Feel spiritually recharged at these spots believed to impart its visitors with a special energy, and bring home some luck in the form of an omamori (charm)!
Jishu Jinja Shrine (Kiyomizu Temple)
For: Love/Good Marriage/Matchmaking
Located behind the World Heritage site of Kiyomizudera Temple, this shrine is the ultimate power spot to charge up on luck in love. Japanese have made pilgrimages to the gods of love believed to reside here since 1,300 years ago. The main god, Okuninushi no Mikoto, is worshipped as the god of abundance, luck and happy marriages. Test your love luck by walking between the “love fortune-telling stones” here. Get a love charm for 500 yen, or one for good marriage for 1,000 yen. Address: Kiyomizu Ichome 317, Higashiyama-ku, Kyoto Hours: 9am – 5pm
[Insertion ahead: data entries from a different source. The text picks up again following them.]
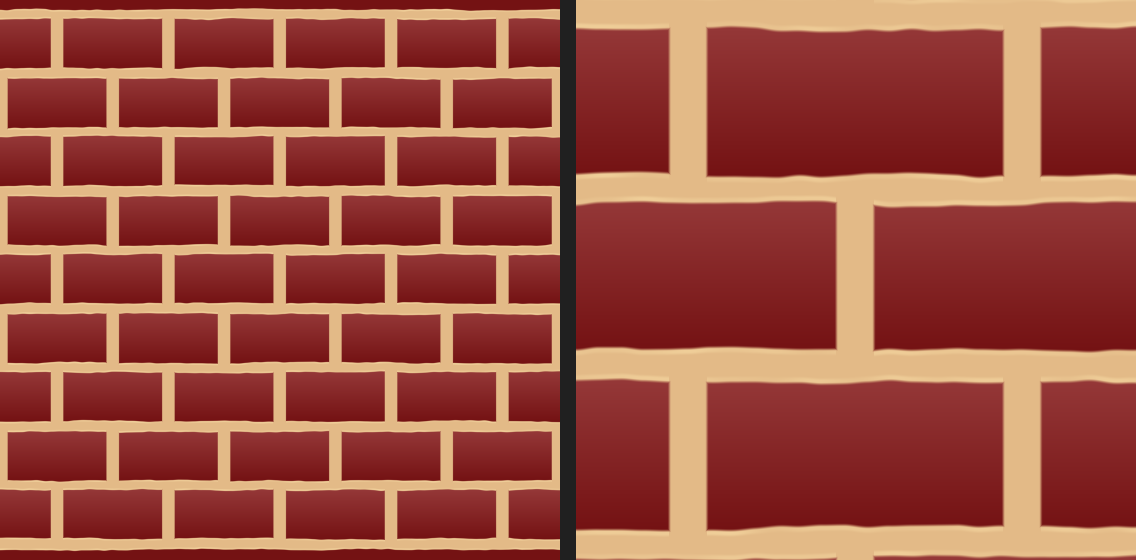
Left, the full canvas; right, a detail of the centre.
This pattern is drawn by a WebGL 1 fragment shader. Its source:

```glsl
precision highp float;

uniform vec2 u_resolution;

float hash(vec2 p) {
  vec3 q = fract(vec3(p.xyx) * 0.1031);
  q += dot(q, q.yzx + 33.33);
  return fract((q.x + q.y) * q.z);
}

// Smooth noise along x, in -0.5..0.5, with one sequence per seed
float lineNoise(float x, float seed) {
  float cell = floor(x);
  float a = hash(vec2(cell, seed));
  float b = hash(vec2(cell + 1.0, seed));
  return mix(a, b, smoothstep(0.0, 1.0, x - cell)) - 0.5;
}

void main() {
  vec2 p = gl_FragCoord.xy / u_resolution;
  float pixel = 1.0 / min(u_resolution.x, u_resolution.y);

  // Courses are counted downwards; every other one is shifted half a brick
  float down = 1.0 - p.y - 0.0775;
  float row = floor(down / 0.10514 + 0.5);
  float odd = mod(row, 2.0);
  float y = down - row * 0.10514 - 0.0013 * odd;
  float x = (fract((p.x - 0.4995) / 0.1988 + 0.5 * odd) - 0.5) * 0.1988;
  bool border = row < 0.0 || row > 8.0;

  // Horizontal edges wander, vertical edges stay straight
  float seed = row * 2.0 + step(0.0, y) + 40.0;
  float wobble = 0.0034 * lineNoise(p.x * 19.0 + 60.0, seed)
               + 0.0014 * lineNoise(p.x * 75.0 + 90.0, seed + 50.0);
  float edgeY = abs(y) - 0.0433 - wobble;
  float edgeX = border ? -1.0 : abs(x) - 0.0882;
  float dist = max(edgeX, edgeY);

  // Mortar with an uneven pale rim above and below the bricks
  float rim = smoothstep(0.0, 0.001, edgeY) * (1.0 - smoothstep(0.002, 0.0042, edgeY));
  rim *= step(edgeX, 0.0) * (0.6 + 0.8 * lineNoise(p.x * 40.0 + 30.0, seed + 90.0));
  vec3 mortar = mix(vec3(0.89, 0.73, 0.53), vec3(0.94, 0.81, 0.6), rim);

  // Bricks darken towards the bottom; the cut border courses are all dark
  float shade = border ? 1.0 : clamp(y / 0.0866 + 0.5, 0.0, 1.0);
  vec3 brick = mix(vec3(0.58, 0.215, 0.215), vec3(0.455, 0.07, 0.075), shade);

  float soft = max(0.0012, 0.75 * pixel);
  gl_FragColor = vec4(mix(brick, mortar, smoothstep(-soft, soft, dist)), 1.0);
}
```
Suga Jinja Shrine (Kotsu JinjaShrine)
For: Traffic Safety/Matchmaking
The Kotsu (Traffic) Jinja Shrine is the only shrine in Japan dedicated to the gods of traffic and travel safety and people from all over Japan come here to pray for safe journeys. Car owners can get their vehicles blessed at a drive-through purification station. In the same premise is the Suga Jinja Shrine, whose main god is the god of the sea and storms, Susano-o no Mikoto, who is married to another deity and prayed to for happy marriage. Address: 1 Shogoin Entomi-cho, Sakyo-ku, Kyoto Hours: 9am – 5pm
Fushimi Inari Taisha Shrine
For: Prosperity and good business
This is probably the most recognized Kyoto shrine for its thousands of vermilion toriigates lining the paths in its compound. Each gate is donated by an individual or company, starting from 175,000 yen for a small gate and 1 million yen for a larger one. This is the head shrine of Inari, the Shinto god of rice and patron of businesses and merchants. Foxes are thought to be Inari’s messengers, explaining the many fox statues in the temple grounds. Address: Fukakusayabunouchi-Cho 68, Fushimi-ku, Kyoto Hours: Always Open
Situated in Fushimi-ku, about 2km south-east of Kyoto station, the Fushimi Inari-taisha Shrine is said to originate from the Hata clan’s worship of the god of rice and sake in the 8th century. As centuries went on, the god also became known as the one to ensure prosperity in business. People often call it “Oinari-san,” and is the head shrine of no less than 30,000 Inari branch shrines nationwide today.
The Fushimi Inari-taisha has drawn countless businessmen to worship here, especially at the first prayers of the New Year. After all, Oinari-san is the god of prosperity. Visitors may be overwhelmed by over 5,000 orange-colored torii gates standing on the approach that were donated and inscribed by worshippers thankful for their prosperity.
The shrine is also characterized by dozens of statues of foxes, which are considered to be messengers of the god. In Japanese mythology, foxes can be both a force of good and a force of evil. However, the foxes from Fushimi Inari are good-natured and divine. A fox’s power is determined by how many torii gates there are on the shrine’s property. It is said that messenger foxes have to jump over all their shrine’s torii gates every day, thus becoming stronger. The more gates a shrine has, the more a fox has to jump. Fushimi Inari has the most gates of all the Inari shrines, making the foxes here the strongest.
The sanctuary consists of several buildings, including the Sakura-mon Gate and Go-Honden Shrine, followed by a 4km tunnel trail with thousands of torii gates that stretches to the top of Mt. Inari. These tunnel gates have become very famous as they’ve been featured in movies such as “Memoirs of a Geisha”.
Additionally, there are small restaurants and shops along the street to the shrine, where you can try the shrine related dishes such as kitsune udon (fox udon), a noodle soup topped with pieces of fried tofu that is said to be fox’s favorite food, and inari sushi, fried tofu wrapped around sushi rice. Of course you cannot leave without buying a fox-themed souvenir.
A 5-minute ride from Kyoto Station to JR Nara Line Inari Station and a short walk from Keihan Electric Railway Main Line Fushimi-Inari station